Bob says her older sister’s a beautiful girl—could’ve been a model.

“She’s got just enough Indian—they’d take her to Elko, to the Artists’ Ride, and dress her in skins …”

Rachel’s a beauty in her own right—her mixed ancestry shows in her complexion, her dark curls and brown eyes. She’s been arguing with Bob about whether her Adidas visor qualifies as a hat.

It takes a special girl, I think, to make a visor and chinks look good.

VIII

I’m driving to work and NPR is talking to songwriter who’s latest recording is called Scar. The title cut, he said, is based loosely on his relationship with his wife—it’s about how our relationships and experiences, for better and worse, mark us for life.

Brutal, quick and effective.

J. Thorp
May 2001

Book Break, Feast of the Archangels Edition: Tobit’s Dog
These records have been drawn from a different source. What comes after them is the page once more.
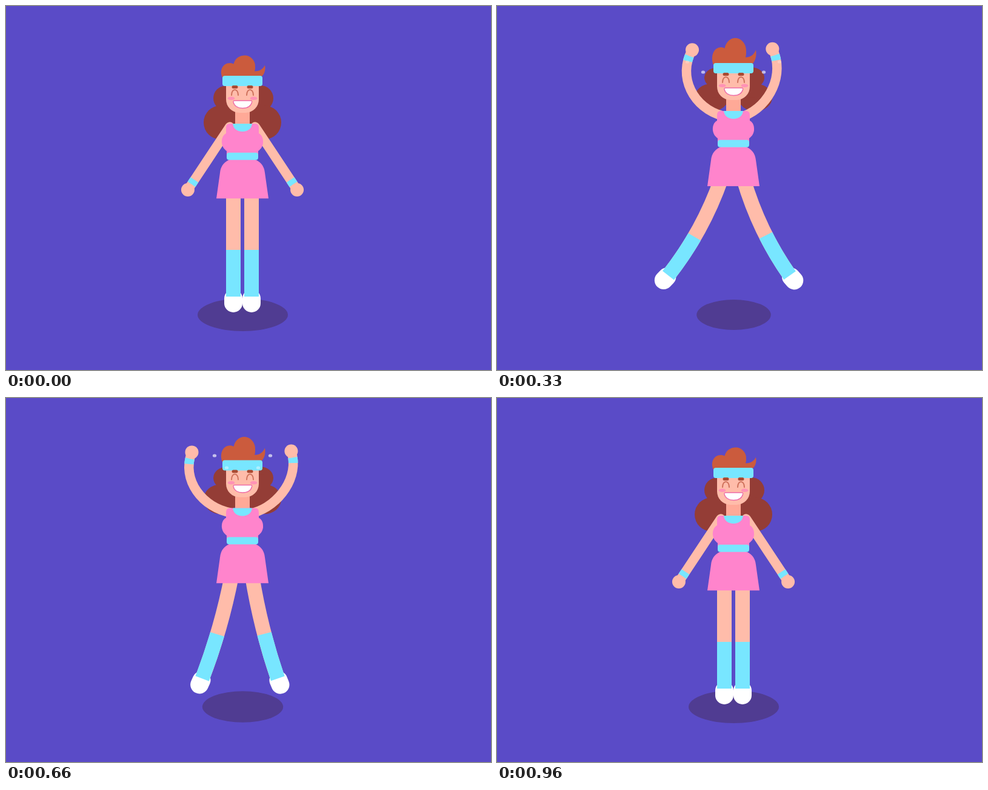
Write an HTML page that moves like this. It is 800 px wide and 600 px high and loops after 1230 ms.

```html
<!DOCTYPE html>
<html lang="en">
<head>
<meta charset="utf-8">
<title>Jumping jacks</title>
<style>
  html, body { margin: 0; width: 100%; height: 100%; overflow: hidden; background: #5a4bc7; }
  svg { display: block; width: 100%; height: 100%; }
  .skin { fill: #ffbcaa; }
  .cyan { fill: #78e6ff; }
  .pink { fill: #ff84cc; }
  .line { fill: none; stroke: #ffbcaa; }
  .band { fill: none; stroke: #78e6ff; }
  .leg { stroke-width: 24; }
  .arm { stroke-width: 15.5; stroke-linecap: round; }
  .sock { stroke-width: 24; stroke-dasharray: 77 999; }
  .wrist { stroke-width: 15.5; stroke-dasharray: 0 11 9 999; }
</style>
</head>
<body>
<svg viewBox="0 0 800 600">
  <ellipse id="shadow" cx="390.5" cy="509" fill="#503c92"/>

  <g id="backHair" fill="#943d36">
    <circle cx="362.5" cy="152" r="20.5"/>
    <circle cx="420" cy="152" r="21"/>
    <circle cx="354" cy="192" r="28"/>
    <circle cx="426" cy="192" r="28"/>
    <rect x="354" y="146" width="72" height="46"/>
  </g>

  <g id="legs"></g>

  <g id="body">
    <g id="arms"></g>
    <rect fill="#ffa997" x="378" y="165" width="24" height="36"/>
    <path class="pink" d="M369 194H411Q417 194 417 201V210C423 213 424.500 220 424 226C423 233 419 237 416 239V250H364V239C361 237 357 233 356 226C355.500 220 357 213 363 210V201Q363 194 369 194Z"/>
    <path class="cyan" d="M374 194H406C405 202 399 207 390 207S375 202 374 194Z"/>
  </g>

  <path id="skirt" class="pink" d="M372 252C360 256 354 264 353 275L347 317.300H433L427 275C426 264 420 256 408 252Z"/>

  <g id="head">
    <rect class="cyan" x="364" y="241.700" width="52" height="12" rx="4"/>
    <path class="skin" d="M363 122V154A22 22 0 0 0 385 176H395A22 22 0 0 0 417 154V122Z"/>
    <path id="frontHair" fill="#cb5b3d" d="M357 118C352 108 356 94 370 94Q373 94 375.500 95.500A18 18 0 0 1 411 101Q411.300 104 410 107.500C418 108 424 104 427 97.500C429 107 425 115 419 118Z"/>
    <rect class="cyan" x="357" y="115" width="66" height="17" rx="4"/>
    <g fill="#a94a32">
      <rect x="372.500" y="131" width="10" height="5" rx="2.500"/>
      <rect x="397.500" y="131" width="10" height="5" rx="2.500"/>
    </g>
    <g fill="none" stroke="#cf735d" stroke-width="2" stroke-linecap="round">
      <path d="M372 147C372 135 383 135 383 147"/>
      <path d="M397 147C397 135 408 135 408 147"/>
    </g>
    <g fill="#ff92b6">
      <ellipse cx="371.500" cy="152.300" rx="5.800" ry="2.800"/>
      <ellipse cx="408.500" cy="152.300" rx="5.800" ry="2.800"/>
    </g>
    <path fill="#fff" stroke="#ee6ca8" stroke-width="1.300" d="M377 156H404Q406 156 405.600 158.500C404 165 398 168.500 390.300 168.500S376.500 165 375 158.500Q374.600 156 377 156Z"/>
  </g>

  <g id="drops" fill="#fff"></g>
</svg>
<script>
const NS = 'http://www.w3.org/2000/svg';
const LOOP = 1230, STEP = 30, REPEAT = 450;
const $ = id => document.getElementById(id);

function add(parent, tag, attrs) {
  const el = document.createElementNS(NS, tag);
  set(el, attrs);
  return parent.appendChild(el);
}
function set(el, attrs) {
  for (const name in attrs) el.setAttribute(name, attrs[name]);
}

// Eased value at time t from [time, value] keys
function track(t, ...keys) {
  if (t <= keys[0][0]) return keys[0][1];
  for (let i = 1; i < keys.length; i++) {
    const [t0, a] = keys[i - 1], [t1, b] = keys[i];
    if (t < t1) {
      const u = (t - t0) / (t1 - t0);
      return a + (b - a) * u * u * (3 - 2 * u);
    }
  }
  return keys[keys.length - 1][1];
}

function makeLeg(x, hip, knee, foot) {
  const g = $('legs');
  return {
    x, hip, knee, foot,
    skin: add(g, 'path', { class: 'line leg' }),
    shoe: add(g, 'rect', { x: -15, y: -12, width: 30, height: 38, rx: 15, fill: '#fff' }),
    sock: add(g, 'path', { class: 'band sock' })
  };
}

function makeArm(side, swing, bend) {
  const g = $('arms');
  return {
    side, swing, bend,
    skin: add(g, 'path', { class: 'line arm' }),
    wrist: add(g, 'path', { class: 'band wrist' }),
    hand: add(g, 'circle', { class: 'skin', r: 11 })
  };
}

const legs = [makeLeg(375, -5, -35.5, -92.5), makeLeg(405, 1.5, 27, 78)];
const arms = [makeArm(-1, 121.7, 1), makeArm(1, 123.6, .85)];

const drops = [];
for (const side of [-1, 1]) {
  for (const [start, speed, lift, life, fade] of [[130, .25, -.34, 275, 300], [210, .2, -.185, 225, 170]]) {
    const el = add($('drops'), 'ellipse', { rx: 3.2, ry: 2.6 });
    drops.push({ side, start, speed, lift, life, fade, el });
  }
}

function poseLeg(leg, s) {
  const ax = leg.x + leg.foot * s, ay = 479 - 14.5 * s * s;
  const kx = leg.x + leg.knee * s, ky = 392;
  const d = `M${ax} ${ay}Q${kx} ${ky} ${leg.x + leg.hip * s} 305`;
  const turn = Math.atan2(kx - ax, ay - ky) * 180 / Math.PI + 6 * s * Math.sign(-leg.foot);
  set(leg.skin, { d });
  set(leg.sock, { d });
  set(leg.shoe, { transform: `translate(${ax} ${ay}) rotate(${turn})` });
}

function poseArm(arm, p) {
  const angle = (arm.swing * p - 56.4 + 8 * p * (1 - p)) * Math.PI / 180;
  const c = Math.cos(angle), s = Math.sin(angle);
  const x0 = 21 - 3 * p, y0 = 199 + 3 * p;
  // along the shoulder-to-hand line, and bowed out from it
  const at = (along, bow) => [
    390 + arm.side * (x0 + along * c + bow * arm.bend * s),
    y0 - along * s + bow * arm.bend * c
  ];
  const hand = at(124.8 - 14.5 * p + 9.3 * p * p, 0);
  const outer = at(97 - 7 * p * p, 41.5 * p * (1.6 - .6 * p));
  const inner = at(41 - 10 * p * p, 38 * p);
  const d = `M${hand}C${outer} ${inner} ${at(0, 0)}`;
  set(arm.skin, { d });
  set(arm.wrist, { d });
  set(arm.hand, { cx: hand[0], cy: hand[1] });
}

function poseDrop(drop, t) {
  const age = t - drop.start, z = Math.max(age, 0);
  const opacity = Math.min((age + 30) / 75, (drop.life - age) / drop.fade, .65);
  set(drop.el, {
    cx: 390 + drop.side * (26 + drop.speed * z),
    cy: 115 + drop.lift * z + .001125 * z * z,
    opacity: Math.max(opacity, 0)
  });
}

const scaleY = (pivot, k, dy) => `translate(0 ${pivot + dy}) scale(1 ${k}) translate(0 ${-pivot})`;

function draw(t) {
  const jump = t < 540 ? t : t - REPEAT;
  const lift = track(jump, [115, 0], [300, -24], [450, 5], [510, 0]);
  const hips = Math.min(lift, 0) * .97;
  const puff = track(jump, [115, 1], [300, 1.27], [450, .765], [510, 1]);
  const hang = track(jump, [115, 1], [300, .76], [450, 1.25], [510, 1]);
  const float = track(jump, [115, 0], [300, -10], [450, 0]);
  const spread = track(t, [60, 0], [240, 1], [330, 1], [420, 0], [550, 0], [755, 1], [780, 1], [870, 0]);
  const raise = track(t, [0, 0], [280, 1], [600, 1], [960, 0]);
  const move = { transform: `translate(0 ${lift})` };

  set($('shadow'), { rx: 74.5 + .65 * hips, ry: 27 + .1 * hips });
  set($('body'), move);
  set($('head'), move);
  set($('legs'), { transform: `translate(0 ${hips})` });
  set($('skirt'), { transform: scaleY(252, 1 - (lift - hips) / 65.3, lift) });
  set($('frontHair'), { transform: scaleY(117, puff, 0) });
  set($('backHair'), { transform: scaleY(132, hang, lift + float) });
  legs.forEach(leg => poseLeg(leg, spread));
  arms.forEach(arm => poseArm(arm, raise));
  drops.forEach(drop => poseDrop(drop, jump));
}

const begin = performance.now();
function tick() {
  const t = (performance.now() - begin) % LOOP;
  draw(Math.floor(t / STEP) * STEP);
  requestAnimationFrame(tick);
}
tick();
</script>
</body>
</html>
```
For those of you who recall our wedding (or those who have heard Jodi and me speak at the engaged couples retreats around these parts), you may remember that the only detail I was specific about in the ceremony was the Old Testament reading, from the Book of Tobit, Chapter 8, verses 4-8. The back story, about the faithful but afflicted Tobit, his son Tobiah, a long-lost kinsman, and a cursed young bride, is retold in the novel Tobit’s Dog by Michael N. Richard.

Richard re-sets this ancient story as a mystery of sorts, set in the rural South during the Depression, and opens with a vignette of the titular canine visiting a local dump with his master, who is looking for discarded furniture to repair and sell. The dog is torn between the lure of his senses and the love of his master, but ultimately, chooses to follow and obey and is rewarded for it. It’s a compelling analogy to our relationship with God — but I was nervous: if the entire book were written in this way, it could be heavy-handed.
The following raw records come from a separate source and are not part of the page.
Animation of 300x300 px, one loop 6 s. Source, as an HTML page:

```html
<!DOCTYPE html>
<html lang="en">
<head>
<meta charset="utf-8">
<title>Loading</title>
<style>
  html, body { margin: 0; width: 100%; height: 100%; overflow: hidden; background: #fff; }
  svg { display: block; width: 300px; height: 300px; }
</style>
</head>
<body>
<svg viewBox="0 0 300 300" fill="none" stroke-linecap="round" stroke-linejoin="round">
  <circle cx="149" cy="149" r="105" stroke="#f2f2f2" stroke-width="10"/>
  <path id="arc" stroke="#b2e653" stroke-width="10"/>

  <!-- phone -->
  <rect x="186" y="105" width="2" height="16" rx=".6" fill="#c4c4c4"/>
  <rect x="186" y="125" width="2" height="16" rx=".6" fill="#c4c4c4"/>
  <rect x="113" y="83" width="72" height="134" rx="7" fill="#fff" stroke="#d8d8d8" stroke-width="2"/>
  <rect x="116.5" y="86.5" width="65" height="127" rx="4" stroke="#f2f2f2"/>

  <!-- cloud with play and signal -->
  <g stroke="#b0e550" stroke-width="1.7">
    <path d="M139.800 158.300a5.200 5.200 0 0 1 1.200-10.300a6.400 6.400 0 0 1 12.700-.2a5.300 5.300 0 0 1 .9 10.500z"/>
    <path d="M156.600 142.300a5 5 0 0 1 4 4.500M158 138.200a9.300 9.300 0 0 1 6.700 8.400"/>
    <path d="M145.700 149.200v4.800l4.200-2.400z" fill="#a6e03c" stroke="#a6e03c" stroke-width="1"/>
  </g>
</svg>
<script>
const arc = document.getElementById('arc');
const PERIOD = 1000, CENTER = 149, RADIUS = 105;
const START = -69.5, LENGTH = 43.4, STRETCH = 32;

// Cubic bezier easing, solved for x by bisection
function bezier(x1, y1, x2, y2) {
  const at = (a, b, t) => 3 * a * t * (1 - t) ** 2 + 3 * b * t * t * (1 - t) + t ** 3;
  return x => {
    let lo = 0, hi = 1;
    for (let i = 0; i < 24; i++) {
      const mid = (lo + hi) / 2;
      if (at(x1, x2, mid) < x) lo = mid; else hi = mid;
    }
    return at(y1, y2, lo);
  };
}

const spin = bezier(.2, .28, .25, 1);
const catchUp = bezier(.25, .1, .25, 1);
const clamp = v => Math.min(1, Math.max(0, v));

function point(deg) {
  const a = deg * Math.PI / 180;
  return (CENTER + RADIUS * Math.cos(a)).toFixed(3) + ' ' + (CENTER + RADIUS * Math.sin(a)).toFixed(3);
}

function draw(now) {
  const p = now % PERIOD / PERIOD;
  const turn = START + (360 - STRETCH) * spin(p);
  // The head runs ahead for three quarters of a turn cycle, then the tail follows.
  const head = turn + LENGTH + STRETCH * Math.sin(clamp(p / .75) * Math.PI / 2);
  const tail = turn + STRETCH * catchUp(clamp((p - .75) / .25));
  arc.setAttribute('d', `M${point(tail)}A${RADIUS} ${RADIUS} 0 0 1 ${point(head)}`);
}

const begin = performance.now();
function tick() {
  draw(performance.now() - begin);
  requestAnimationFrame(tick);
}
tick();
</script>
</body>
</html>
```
Thankfully, it isn’t. Instead, the opening scene sets the theme for the rest of the book, in which all of the major characters are conflicted in some way and are either moving toward their Master or further away.

Though the story is told in an easy and often humorous style, the subject matter is dark — the apparent mutilation and lynching of a teenage boy, rape and racism, and a tragic family cycle of alcoholism and abuse all figure into the tale, as does spiritual warfare as conducted by the old man’s unusual dog and a talented and world-wise traveling musician who may be Tobit’s cousin but doesn’t seem to be from “around here.”
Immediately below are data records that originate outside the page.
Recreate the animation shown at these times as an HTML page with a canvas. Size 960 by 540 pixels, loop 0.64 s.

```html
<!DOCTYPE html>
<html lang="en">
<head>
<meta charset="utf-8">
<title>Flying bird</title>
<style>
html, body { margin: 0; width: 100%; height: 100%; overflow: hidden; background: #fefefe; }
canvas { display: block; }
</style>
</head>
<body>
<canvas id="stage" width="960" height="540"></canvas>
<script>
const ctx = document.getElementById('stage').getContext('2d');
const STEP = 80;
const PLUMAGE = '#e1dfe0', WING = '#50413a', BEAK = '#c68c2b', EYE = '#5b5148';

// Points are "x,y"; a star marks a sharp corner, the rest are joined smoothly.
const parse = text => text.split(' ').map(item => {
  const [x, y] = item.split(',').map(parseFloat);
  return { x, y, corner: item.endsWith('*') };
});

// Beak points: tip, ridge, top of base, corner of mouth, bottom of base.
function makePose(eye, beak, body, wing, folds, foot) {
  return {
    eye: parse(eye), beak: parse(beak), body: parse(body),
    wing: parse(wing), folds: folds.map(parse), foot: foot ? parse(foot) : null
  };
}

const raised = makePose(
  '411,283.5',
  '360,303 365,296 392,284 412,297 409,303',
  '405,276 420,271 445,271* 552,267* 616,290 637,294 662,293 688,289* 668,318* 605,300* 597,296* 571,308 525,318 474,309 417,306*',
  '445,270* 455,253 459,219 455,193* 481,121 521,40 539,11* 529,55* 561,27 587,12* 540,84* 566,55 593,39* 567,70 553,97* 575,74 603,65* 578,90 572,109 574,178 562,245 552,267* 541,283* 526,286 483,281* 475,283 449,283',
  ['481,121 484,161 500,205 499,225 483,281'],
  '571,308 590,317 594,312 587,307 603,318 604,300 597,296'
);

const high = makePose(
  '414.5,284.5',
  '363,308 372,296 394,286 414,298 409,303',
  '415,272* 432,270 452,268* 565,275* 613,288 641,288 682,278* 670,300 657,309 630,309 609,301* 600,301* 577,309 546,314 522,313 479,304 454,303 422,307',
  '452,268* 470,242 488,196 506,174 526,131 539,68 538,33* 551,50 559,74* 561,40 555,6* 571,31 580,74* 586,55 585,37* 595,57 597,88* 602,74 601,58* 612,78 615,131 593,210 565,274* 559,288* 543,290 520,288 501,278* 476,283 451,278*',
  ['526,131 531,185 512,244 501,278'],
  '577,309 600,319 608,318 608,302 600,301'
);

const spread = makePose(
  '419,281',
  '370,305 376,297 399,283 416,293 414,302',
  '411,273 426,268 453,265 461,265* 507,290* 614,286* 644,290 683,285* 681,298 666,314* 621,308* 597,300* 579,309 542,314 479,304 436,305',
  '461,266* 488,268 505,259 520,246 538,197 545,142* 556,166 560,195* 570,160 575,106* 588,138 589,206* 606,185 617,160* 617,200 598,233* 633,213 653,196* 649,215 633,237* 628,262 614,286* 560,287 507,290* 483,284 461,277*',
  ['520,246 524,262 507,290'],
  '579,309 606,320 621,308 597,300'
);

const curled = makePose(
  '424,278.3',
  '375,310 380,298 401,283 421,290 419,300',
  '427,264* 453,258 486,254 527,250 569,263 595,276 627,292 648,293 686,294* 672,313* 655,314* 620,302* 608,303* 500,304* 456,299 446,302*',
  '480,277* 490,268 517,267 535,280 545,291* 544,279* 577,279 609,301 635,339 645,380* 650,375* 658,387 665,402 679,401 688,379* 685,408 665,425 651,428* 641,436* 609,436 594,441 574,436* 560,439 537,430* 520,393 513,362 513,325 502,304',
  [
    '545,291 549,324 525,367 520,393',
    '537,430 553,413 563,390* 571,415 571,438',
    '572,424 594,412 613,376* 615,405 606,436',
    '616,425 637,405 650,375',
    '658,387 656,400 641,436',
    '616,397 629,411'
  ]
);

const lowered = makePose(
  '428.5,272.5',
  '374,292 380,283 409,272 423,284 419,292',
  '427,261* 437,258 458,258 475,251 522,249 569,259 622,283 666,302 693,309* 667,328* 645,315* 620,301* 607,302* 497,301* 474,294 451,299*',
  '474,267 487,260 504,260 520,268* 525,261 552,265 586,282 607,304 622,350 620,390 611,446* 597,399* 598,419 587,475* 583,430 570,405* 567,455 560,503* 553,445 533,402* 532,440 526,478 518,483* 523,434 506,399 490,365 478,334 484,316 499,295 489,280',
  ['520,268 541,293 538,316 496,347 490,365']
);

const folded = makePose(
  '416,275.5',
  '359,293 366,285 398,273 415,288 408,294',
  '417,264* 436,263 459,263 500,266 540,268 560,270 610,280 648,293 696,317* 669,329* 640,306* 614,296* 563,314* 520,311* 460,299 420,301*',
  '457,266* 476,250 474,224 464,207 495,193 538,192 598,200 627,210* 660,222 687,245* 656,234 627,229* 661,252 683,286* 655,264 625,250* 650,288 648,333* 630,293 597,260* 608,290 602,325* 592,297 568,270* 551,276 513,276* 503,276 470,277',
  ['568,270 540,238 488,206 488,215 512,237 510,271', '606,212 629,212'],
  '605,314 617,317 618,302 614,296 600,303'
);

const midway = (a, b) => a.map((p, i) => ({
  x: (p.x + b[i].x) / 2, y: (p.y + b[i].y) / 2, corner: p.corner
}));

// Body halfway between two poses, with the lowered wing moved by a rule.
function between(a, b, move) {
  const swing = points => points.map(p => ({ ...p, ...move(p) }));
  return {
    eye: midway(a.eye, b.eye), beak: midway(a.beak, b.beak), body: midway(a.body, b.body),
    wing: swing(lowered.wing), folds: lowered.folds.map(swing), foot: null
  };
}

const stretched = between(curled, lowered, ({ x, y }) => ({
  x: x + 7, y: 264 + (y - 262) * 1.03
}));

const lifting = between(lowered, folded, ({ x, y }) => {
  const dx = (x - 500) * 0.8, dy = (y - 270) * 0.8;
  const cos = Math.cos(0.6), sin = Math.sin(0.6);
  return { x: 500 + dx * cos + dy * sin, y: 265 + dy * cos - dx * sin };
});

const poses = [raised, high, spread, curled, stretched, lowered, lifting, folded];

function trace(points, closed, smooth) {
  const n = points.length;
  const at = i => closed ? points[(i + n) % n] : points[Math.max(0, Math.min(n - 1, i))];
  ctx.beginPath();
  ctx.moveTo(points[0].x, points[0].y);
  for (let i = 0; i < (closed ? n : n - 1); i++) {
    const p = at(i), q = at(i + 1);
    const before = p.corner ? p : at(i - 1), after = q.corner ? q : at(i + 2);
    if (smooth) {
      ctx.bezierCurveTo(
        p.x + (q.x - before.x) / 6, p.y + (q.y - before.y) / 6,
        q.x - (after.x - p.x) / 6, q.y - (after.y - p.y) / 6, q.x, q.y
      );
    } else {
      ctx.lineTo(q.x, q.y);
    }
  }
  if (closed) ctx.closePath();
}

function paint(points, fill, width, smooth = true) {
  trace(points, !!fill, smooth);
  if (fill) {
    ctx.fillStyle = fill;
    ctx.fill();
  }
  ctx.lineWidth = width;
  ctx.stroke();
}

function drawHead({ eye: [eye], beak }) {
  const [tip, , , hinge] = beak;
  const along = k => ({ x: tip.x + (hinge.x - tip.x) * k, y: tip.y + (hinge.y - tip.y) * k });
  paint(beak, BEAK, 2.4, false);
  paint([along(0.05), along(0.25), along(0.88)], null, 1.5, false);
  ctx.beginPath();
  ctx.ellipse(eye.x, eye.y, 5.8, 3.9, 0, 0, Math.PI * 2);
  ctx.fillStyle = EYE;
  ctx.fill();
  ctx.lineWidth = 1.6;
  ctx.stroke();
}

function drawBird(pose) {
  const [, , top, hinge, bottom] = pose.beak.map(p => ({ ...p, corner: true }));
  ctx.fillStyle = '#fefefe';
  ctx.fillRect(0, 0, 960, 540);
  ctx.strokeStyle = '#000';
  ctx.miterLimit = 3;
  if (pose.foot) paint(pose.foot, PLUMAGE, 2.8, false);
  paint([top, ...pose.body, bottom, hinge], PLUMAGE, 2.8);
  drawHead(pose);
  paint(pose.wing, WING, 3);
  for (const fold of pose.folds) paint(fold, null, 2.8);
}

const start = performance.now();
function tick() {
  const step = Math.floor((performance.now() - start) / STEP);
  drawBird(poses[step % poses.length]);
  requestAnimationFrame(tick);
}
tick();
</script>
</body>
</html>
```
It is a Catholic book, featuring Catholic characters living their Catholic faith, but you don’t have to be Catholic, or even Christian, to follow the tale or enjoy it — and in fact, nearly all of the characters find themselves questioning their faith and why bad things happen to good folks. As a bonus, for those who know the Book of Tobit or the three archangels named in Scripture and celebrated today, there is a strong connection between the book and today’s feast — but that’s probably more fun to uncover after the fact. As for the novel, I recommend it highly!

Strange Dream

Had a strange dream two nights ago. Seems a fellow I don’t know (the “hero” of the dream) was in need of horses, and quick. This guy and I were in some big house on a high ridge overlooking a deep ravine with a river running through it (not a huge river, so it was frozen over) and he needed to make a quick escape. We slipped out behind the house and looked down the ravine — lo and behold, his friends were pushing horses right up the ravine, on the ice! We scrambled down the steep wall of the ravine to meet them.

The horses were being pushed hard, and were slipping and sliding around. Suddenly my dad’s mule, Polly, came barreling toward us, sliding and spinning, with her ears back tight against her head. As she slides past us, she pirouettes with perfect timing and snaps her two hind hooves straight at the hero’s face — and at that moment I woke up!

Clearly Polly didn’t like running on ice, and clearly, she knew this fellow was the reason she had to. Never seen such a display of “mule-fu”!

Analysis, anyone? Jinglebob at the Dennis Ranch blog suggested it was the fruit of too many jalapeno, peanut butter, and mayonnaise sandwiches. For the record, I’ve never tried such a thing — but Gabe might!